The Department maintains a workforce of geoscientists, including geologists, geochemists, geophysicists, and resource specialists, with expertise in critical minerals and materials.  The Department continuously collects, analyzes, and disseminates data and information on domestic and global rare earth and other critical mineral reserves and resources, production, consumption, and use.  This information is published annually in the USGS Mineral Commodity Summaries (USGS, 2017) and includes a description of current events, trends, and issues related to supply and demand.  These data inform analyses and policies concerning the Nation’s dependence on foreign sources of mineral commodities.

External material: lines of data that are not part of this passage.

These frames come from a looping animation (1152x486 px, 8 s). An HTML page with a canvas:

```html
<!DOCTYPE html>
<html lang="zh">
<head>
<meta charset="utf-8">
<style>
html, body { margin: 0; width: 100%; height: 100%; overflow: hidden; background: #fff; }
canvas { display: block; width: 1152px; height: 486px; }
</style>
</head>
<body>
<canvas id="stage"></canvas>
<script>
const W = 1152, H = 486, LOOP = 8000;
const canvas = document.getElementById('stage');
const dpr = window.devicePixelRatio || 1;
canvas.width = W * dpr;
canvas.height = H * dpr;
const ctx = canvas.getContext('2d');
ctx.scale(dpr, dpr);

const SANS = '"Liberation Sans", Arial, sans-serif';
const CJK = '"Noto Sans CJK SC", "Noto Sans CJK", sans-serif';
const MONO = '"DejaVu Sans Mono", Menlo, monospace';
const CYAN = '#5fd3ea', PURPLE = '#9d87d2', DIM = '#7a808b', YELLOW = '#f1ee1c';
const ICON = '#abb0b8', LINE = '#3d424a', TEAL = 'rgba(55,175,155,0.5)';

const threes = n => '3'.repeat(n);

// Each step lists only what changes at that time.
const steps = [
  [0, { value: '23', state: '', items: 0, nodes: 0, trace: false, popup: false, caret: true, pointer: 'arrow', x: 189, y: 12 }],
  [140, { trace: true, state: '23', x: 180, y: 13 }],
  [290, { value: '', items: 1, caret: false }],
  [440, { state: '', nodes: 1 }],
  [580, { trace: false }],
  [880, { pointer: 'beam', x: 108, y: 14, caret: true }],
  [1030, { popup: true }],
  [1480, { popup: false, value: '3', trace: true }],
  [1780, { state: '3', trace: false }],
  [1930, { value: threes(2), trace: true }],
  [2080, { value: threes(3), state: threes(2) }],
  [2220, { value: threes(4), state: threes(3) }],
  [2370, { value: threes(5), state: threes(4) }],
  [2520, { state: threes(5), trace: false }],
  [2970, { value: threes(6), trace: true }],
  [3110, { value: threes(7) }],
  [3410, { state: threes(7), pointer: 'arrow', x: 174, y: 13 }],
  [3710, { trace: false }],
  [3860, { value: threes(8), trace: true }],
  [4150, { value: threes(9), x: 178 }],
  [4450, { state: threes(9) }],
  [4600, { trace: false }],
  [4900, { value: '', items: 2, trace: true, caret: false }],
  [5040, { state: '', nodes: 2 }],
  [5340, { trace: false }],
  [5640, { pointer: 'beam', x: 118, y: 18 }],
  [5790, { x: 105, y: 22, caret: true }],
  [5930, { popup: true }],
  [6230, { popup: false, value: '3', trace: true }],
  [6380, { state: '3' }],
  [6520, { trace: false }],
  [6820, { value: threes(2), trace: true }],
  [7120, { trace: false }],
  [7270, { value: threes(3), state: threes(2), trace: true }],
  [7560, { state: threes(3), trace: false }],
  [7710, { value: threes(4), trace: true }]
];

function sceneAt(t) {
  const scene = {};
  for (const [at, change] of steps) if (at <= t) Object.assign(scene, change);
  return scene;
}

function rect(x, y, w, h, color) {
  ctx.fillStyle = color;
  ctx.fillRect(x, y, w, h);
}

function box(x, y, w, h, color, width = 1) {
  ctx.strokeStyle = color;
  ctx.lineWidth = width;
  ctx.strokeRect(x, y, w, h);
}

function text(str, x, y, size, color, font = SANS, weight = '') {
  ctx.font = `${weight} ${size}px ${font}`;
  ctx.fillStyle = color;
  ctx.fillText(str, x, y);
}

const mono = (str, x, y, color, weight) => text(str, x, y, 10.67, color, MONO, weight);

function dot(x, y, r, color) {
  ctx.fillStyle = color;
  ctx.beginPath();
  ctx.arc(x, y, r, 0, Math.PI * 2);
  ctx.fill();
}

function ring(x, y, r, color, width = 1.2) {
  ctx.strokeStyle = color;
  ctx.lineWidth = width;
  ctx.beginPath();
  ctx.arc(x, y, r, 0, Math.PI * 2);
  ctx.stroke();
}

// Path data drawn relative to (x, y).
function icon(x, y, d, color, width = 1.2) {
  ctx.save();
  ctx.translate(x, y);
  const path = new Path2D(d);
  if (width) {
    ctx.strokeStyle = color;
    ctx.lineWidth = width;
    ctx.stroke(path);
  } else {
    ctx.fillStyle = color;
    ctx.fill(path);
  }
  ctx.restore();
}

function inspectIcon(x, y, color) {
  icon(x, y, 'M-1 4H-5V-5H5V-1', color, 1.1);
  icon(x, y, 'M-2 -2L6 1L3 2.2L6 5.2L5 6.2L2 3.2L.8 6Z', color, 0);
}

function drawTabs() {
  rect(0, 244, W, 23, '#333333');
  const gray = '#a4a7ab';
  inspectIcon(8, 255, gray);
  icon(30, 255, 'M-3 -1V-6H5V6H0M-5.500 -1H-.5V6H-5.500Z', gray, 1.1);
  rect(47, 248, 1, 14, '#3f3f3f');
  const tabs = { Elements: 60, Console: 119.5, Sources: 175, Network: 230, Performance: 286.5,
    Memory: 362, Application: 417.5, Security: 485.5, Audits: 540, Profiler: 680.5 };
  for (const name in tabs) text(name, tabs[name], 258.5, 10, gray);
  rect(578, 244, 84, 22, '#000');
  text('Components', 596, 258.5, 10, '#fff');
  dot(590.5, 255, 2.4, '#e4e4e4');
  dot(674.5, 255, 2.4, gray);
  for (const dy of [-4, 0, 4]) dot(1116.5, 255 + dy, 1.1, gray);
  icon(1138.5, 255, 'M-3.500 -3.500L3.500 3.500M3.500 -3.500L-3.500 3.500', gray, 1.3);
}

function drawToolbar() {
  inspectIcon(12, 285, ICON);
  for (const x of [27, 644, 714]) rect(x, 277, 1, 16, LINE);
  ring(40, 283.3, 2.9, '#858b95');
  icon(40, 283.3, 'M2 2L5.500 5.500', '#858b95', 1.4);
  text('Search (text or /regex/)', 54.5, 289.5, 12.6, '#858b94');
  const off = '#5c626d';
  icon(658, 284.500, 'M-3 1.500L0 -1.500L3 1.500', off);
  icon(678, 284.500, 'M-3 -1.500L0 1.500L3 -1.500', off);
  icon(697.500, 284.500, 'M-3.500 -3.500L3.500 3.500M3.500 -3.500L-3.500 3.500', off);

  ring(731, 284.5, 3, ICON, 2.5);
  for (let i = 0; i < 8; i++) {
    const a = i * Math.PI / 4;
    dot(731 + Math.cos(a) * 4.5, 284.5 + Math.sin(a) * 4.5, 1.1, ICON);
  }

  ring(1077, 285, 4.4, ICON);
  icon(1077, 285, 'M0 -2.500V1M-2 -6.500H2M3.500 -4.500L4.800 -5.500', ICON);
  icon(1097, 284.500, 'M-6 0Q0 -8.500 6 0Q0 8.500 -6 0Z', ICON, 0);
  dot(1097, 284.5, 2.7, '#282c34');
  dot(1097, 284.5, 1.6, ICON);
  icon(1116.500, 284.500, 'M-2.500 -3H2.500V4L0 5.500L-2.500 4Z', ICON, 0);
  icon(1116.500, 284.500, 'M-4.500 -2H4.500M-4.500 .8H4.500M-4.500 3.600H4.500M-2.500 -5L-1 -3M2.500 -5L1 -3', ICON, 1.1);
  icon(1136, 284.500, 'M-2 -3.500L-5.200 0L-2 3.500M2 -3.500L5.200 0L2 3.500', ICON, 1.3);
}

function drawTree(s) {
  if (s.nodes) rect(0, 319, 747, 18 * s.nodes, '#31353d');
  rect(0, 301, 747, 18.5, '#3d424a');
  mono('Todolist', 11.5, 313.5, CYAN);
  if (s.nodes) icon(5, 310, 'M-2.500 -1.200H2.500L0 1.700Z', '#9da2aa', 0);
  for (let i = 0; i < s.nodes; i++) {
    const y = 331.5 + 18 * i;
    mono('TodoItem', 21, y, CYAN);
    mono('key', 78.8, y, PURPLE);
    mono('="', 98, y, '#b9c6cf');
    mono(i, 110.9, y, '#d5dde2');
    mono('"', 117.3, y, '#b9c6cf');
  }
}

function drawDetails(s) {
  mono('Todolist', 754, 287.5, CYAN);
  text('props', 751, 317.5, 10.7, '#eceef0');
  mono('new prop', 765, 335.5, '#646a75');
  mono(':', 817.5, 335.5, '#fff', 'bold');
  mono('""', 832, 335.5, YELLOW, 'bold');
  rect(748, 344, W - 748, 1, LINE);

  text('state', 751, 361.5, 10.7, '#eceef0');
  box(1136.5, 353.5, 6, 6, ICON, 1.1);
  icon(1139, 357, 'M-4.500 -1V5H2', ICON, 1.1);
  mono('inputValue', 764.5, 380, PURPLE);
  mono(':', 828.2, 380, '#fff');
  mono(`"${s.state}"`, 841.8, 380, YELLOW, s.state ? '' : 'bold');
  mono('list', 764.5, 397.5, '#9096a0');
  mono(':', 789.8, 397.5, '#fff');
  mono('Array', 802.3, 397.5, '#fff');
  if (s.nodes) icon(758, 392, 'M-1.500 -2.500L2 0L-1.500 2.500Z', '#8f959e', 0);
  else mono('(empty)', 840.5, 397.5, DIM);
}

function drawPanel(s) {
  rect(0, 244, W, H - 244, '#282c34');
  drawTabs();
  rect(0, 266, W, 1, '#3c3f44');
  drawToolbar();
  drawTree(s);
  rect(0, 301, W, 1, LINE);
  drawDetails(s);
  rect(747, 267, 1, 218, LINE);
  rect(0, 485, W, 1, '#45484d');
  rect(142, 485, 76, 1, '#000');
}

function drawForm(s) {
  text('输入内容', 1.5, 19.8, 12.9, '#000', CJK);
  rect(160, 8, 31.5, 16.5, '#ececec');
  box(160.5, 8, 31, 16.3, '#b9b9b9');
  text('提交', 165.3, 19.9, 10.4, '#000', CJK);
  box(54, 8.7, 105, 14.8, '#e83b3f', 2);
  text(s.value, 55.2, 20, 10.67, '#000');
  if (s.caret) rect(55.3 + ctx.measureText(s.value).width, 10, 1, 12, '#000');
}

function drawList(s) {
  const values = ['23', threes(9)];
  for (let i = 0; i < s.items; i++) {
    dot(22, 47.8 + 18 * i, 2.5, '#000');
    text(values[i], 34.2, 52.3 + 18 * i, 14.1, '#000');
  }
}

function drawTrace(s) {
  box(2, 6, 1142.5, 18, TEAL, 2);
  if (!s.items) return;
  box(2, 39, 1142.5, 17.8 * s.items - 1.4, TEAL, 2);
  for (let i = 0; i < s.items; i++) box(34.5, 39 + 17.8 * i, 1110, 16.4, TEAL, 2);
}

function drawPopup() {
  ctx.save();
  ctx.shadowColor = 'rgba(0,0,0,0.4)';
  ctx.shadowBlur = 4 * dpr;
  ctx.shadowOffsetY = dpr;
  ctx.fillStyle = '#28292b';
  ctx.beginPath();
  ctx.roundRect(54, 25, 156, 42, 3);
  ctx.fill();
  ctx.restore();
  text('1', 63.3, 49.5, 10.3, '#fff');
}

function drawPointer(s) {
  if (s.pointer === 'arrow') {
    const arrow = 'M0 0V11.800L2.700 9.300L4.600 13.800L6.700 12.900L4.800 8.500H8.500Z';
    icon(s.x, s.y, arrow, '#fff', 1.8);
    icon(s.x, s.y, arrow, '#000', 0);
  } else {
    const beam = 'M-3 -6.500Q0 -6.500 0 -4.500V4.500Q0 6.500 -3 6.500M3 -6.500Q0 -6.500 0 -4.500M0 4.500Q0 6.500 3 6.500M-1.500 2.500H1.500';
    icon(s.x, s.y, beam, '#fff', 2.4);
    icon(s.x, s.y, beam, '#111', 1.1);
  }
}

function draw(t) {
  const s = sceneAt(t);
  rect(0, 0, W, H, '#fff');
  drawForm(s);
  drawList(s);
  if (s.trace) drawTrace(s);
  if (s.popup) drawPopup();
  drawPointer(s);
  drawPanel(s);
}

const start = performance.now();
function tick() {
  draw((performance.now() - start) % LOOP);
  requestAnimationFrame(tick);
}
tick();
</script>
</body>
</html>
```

The Department, through the USGS, stands ready to fulfill its role as the federal provider of unbiased research on known mineral resources, assessment of undiscovered mineral resources, and information on domestic and global production and consumption of mineral resources for use in global critical mineral supply chain analysis.  

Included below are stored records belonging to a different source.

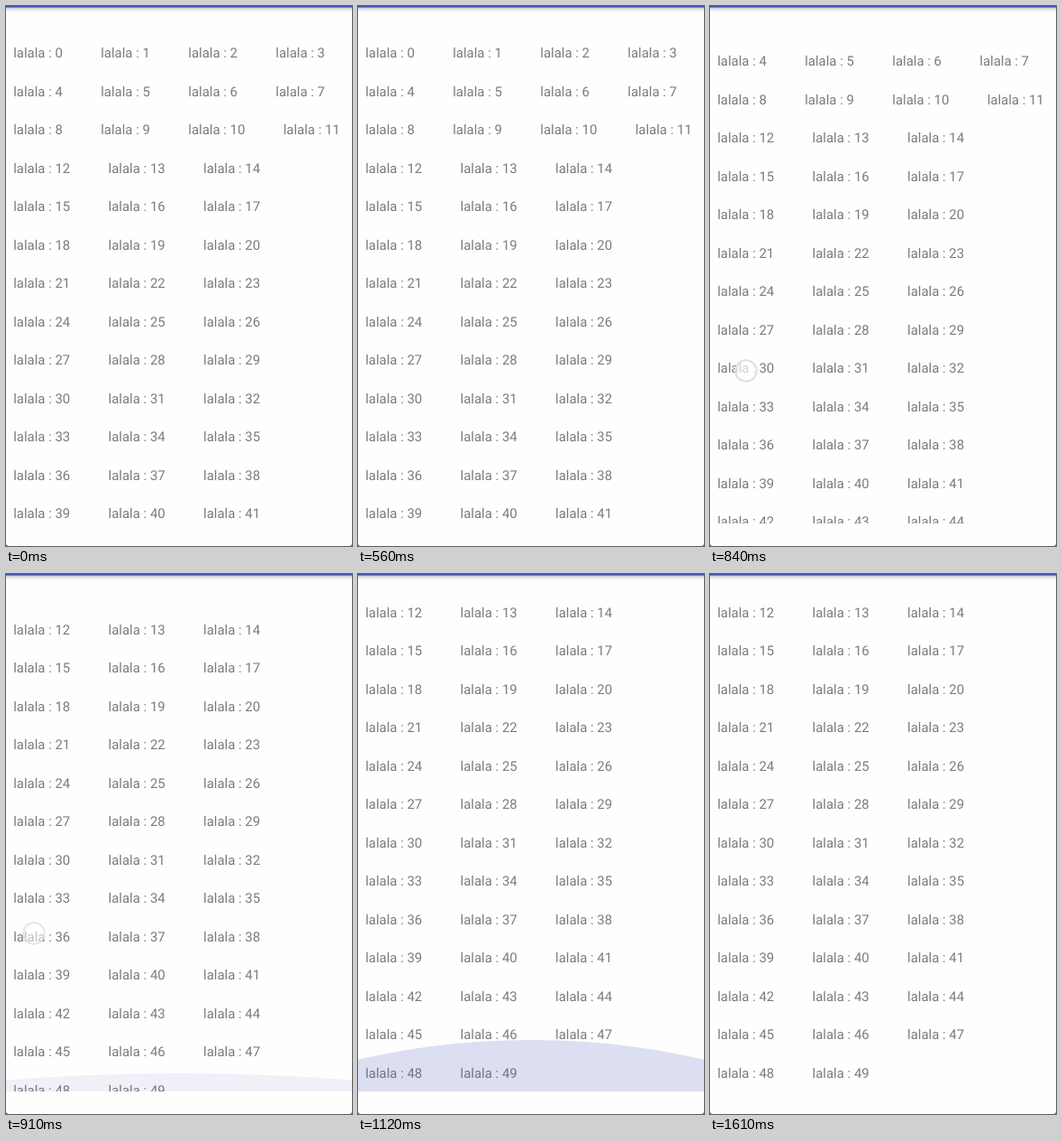
Animation, 384 px wide and 598 px high, one loop 1820 ms. Source, as an HTML page with a canvas:

```html
<!DOCTYPE html>
<html lang="en">
<head>
<meta charset="utf-8">
<title>Flow list</title>
<style>
html, body { margin: 0; width: 100%; height: 100%; overflow: hidden; background: #fefefe; }
canvas { display: block; }
</style>
</head>
<body>
<canvas id="stage" width="384" height="598"></canvas>
<script>
const W = 384, H = 598, LOOP = 1820, STEP = 70;
const LIST_TOP = 27, LIST_BOTTOM = 573, ROW = 42.5, GAP = 42.4, LEFT = 8.2;
const ctx = document.getElementById('stage').getContext('2d');
ctx.font = '14.93px Roboto, sans-serif';
ctx.textRendering = 'geometricPrecision'; // unrounded glyph advances

// Keyframes: [time, value, ...]
const SCROLL = [[770, 0], [840, 33.5], [910, 118], [980, 137]];
const TOUCH = [[770, 52, 434, 1], [840, 40, 404, 1], [910, 31, 398, 0.8], [980, 29, 397, 0.5]];
const GLOW = [[910, 20, 0.08], [980, 63, 0.25], [1120, 57, 0.175], [1260, 30, 0.1], [1330, 23, 0.075]];

function sample(keys, t) {
  if (t <= keys[0][0]) return keys[0].slice(1);
  for (let i = 1; i < keys.length; i++) {
    const a = keys[i - 1], b = keys[i];
    if (t <= b[0]) {
      const k = (t - a[0]) / (b[0] - a[0]);
      return a.slice(1).map((v, j) => v + (b[j + 1] - v) * k);
    }
  }
  return keys[keys.length - 1].slice(1);
}

// Wrap the labels into rows
function layout() {
  const items = [];
  let x = LEFT, y = 57;
  for (let i = 0; i < 50; i++) {
    const text = 'lalala : ' + i;
    const w = ctx.measureText(text).width;
    if (x + w > W) {
      x = LEFT;
      y += ROW;
    }
    items.push({ text, x, y });
    x += w + GAP;
  }
  return items;
}
const items = layout();

function drawList(scroll) {
  ctx.fillStyle = '#7b7b7b';
  for (const { text, x, y } of items) {
    const baseline = y - scroll;
    if (baseline > LIST_TOP && baseline < H + ROW) ctx.fillText(text, x, baseline);
  }
}

function drawGlow(height, alpha) {
  const r = 576, scale = height / 86;
  ctx.fillStyle = `rgba(63, 81, 181, ${alpha})`;
  ctx.beginPath();
  ctx.ellipse(W / 2, LIST_BOTTOM - height + r * scale, r, r * scale, 0, 0, 2 * Math.PI);
  ctx.fill();
}

function drawTouch(x, y, alpha) {
  ctx.globalAlpha = alpha;
  ctx.beginPath();
  ctx.arc(x, y, 11.7, 0, 2 * Math.PI);
  ctx.fillStyle = 'rgba(255, 255, 255, 0.65)';
  ctx.fill();
  ctx.strokeStyle = '#dfdfdf';
  ctx.lineWidth = 2;
  ctx.stroke();
  ctx.globalAlpha = 1;
}

function drawChrome() {
  const shadow = ctx.createLinearGradient(0, 1, 0, 7);
  shadow.addColorStop(0, 'rgba(70, 75, 110, 0.45)');
  shadow.addColorStop(0.4, 'rgba(90, 90, 110, 0.17)');
  shadow.addColorStop(1, 'rgba(90, 90, 110, 0)');
  ctx.fillStyle = shadow;
  ctx.fillRect(0, 1, W, 6);
  ctx.fillStyle = '#3f51b5';
  ctx.fillRect(0, 0, W, 1.5);

  // Dark rounded screen corners
  ctx.fillStyle = '#555';
  for (const [x, dir] of [[0, 1], [W, -1]]) {
    ctx.beginPath();
    ctx.moveTo(x, H);
    ctx.lineTo(x, H - 3);
    ctx.quadraticCurveTo(x, H, x + 3 * dir, H);
    ctx.fill();
  }
}

function draw(t) {
  ctx.fillStyle = '#fefefe';
  ctx.fillRect(0, 0, W, H);
  ctx.save();
  ctx.beginPath();
  ctx.rect(0, 0, W, LIST_BOTTOM);
  ctx.clip();
  drawList(sample(SCROLL, t)[0]);
  if (t >= 910 && t < 1610) drawGlow(...sample(GLOW, t));
  ctx.restore();
  if (t >= 770 && t < 1050) drawTouch(...sample(TOUCH, t));
  drawChrome();
}

const start = performance.now();
function tick() {
  const t = (performance.now() - start) % LOOP;
  draw(Math.floor(t / STEP) * STEP);
  requestAnimationFrame(tick);
}
tick();
</script>
</body>
</html>
```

Thank you for the opportunity to present on behalf of the Department on the important subject of mineral resources.  I will be happy to answer any questions.

For More Information

Duke, J.M., 2010, Government geoscience to support mineral exploration: public policy rationale and impact: Prospectors and Developers Association of Canada. Toronto, Canada, 64 p.

Foley, N. and Ayuso, R., 2015, REE enrichment in granite-derived regolith deposits of the Southeastern United States: Prospective source rocks and accumulation processes, In: Simandl, G.J. and Neetz, M., (Eds.), Symposium on Strategic and Critical Materials Proceedings, November 13-14, 2015, Victoria, British Columbia, British Columbia Ministry of Energy and Mines, British Columbia Geological Survey Paper 2015-3, pp. 131-138.

Goonan, T.G., 2011, Rare Earth Elements—End Use and Recyclability: U.S. Geological Survey SIR 2011-5094 available at

Goonan, T.G., 2012, Lithium use in batteries: U.S. Geological Survey Circular 1371, 14 p., 2011–1042, 11 p., available at

Goonan, T.G., 2012, Materials flow of indium in the United States in 2008 and 2009: U.S. Geological Survey Circular 1377, 12 p., available at

Long, K.R., Van Gosen, B.S., Foley, N.K., and Cordier, Daniel, 2010, The principal rare earth elements deposits of the United States—A summary of domestic deposits and a global perspective: U.S. Geological Survey Scientific Investigations Report 2010–5220, 96 p., available at

Menzie, W.D., Baker, M.S., Bleiwas, D.I., and Kuo, Chin, 2011, Mines and mineral processing facilities in the vicinity of the March 11, 2011, earthquake in northern Honshu, Japan: U.S. Geological Survey Open-File Report 2011–1069, 7 p. (

National Research Council, 2008, Minerals, Critical Minerals, and the U.S. Economy: Washington, D.C., National Academies Press, 264 p.

Soto-Viruet, Yadira, Menzie, W.D., Papp, J.F., and Yager, T.R., 2013, An exploration in mineral supply chain mapping using tantalum as an example: U.S. Geological Survey Open-File Report 2013–1239, 51 p.,

Tse, Pui-Kwan, 2011, China’s Rare-Earth Industry. U.S. Geological Survey Open-File Report 2011–1042, 11 p., available only at

USGS, 2017, Mineral Commodity Summaries 2016. U.S. Geological Survey, 202 p.

Wilburn, D.R., 2012, Byproduct metals and rare-earth elements used in the production of light-emitting diodes—Overview of principal sources of supply and material requirements for selected markets: U.S. Geological Survey Scientific Investigations Report 2012–5215, 15 p., available online at

Yager, T.R., Soto-Viruet, Yadira, and Barry, J.J., 2012, Recent strikes in South Africa’s platinum-group metal mines—Effects upon world platinum-group metal supplies: USGS Open-File Report 2012-1273, 18 p.,

[1] The tool was featured in a report to Congress submitted in 2016 by the Interagency Subcommittee on Critical and Strategic Mineral Supply Chains and entitled, Assessment of Critical Minerals: Screening Methodology and Initial Application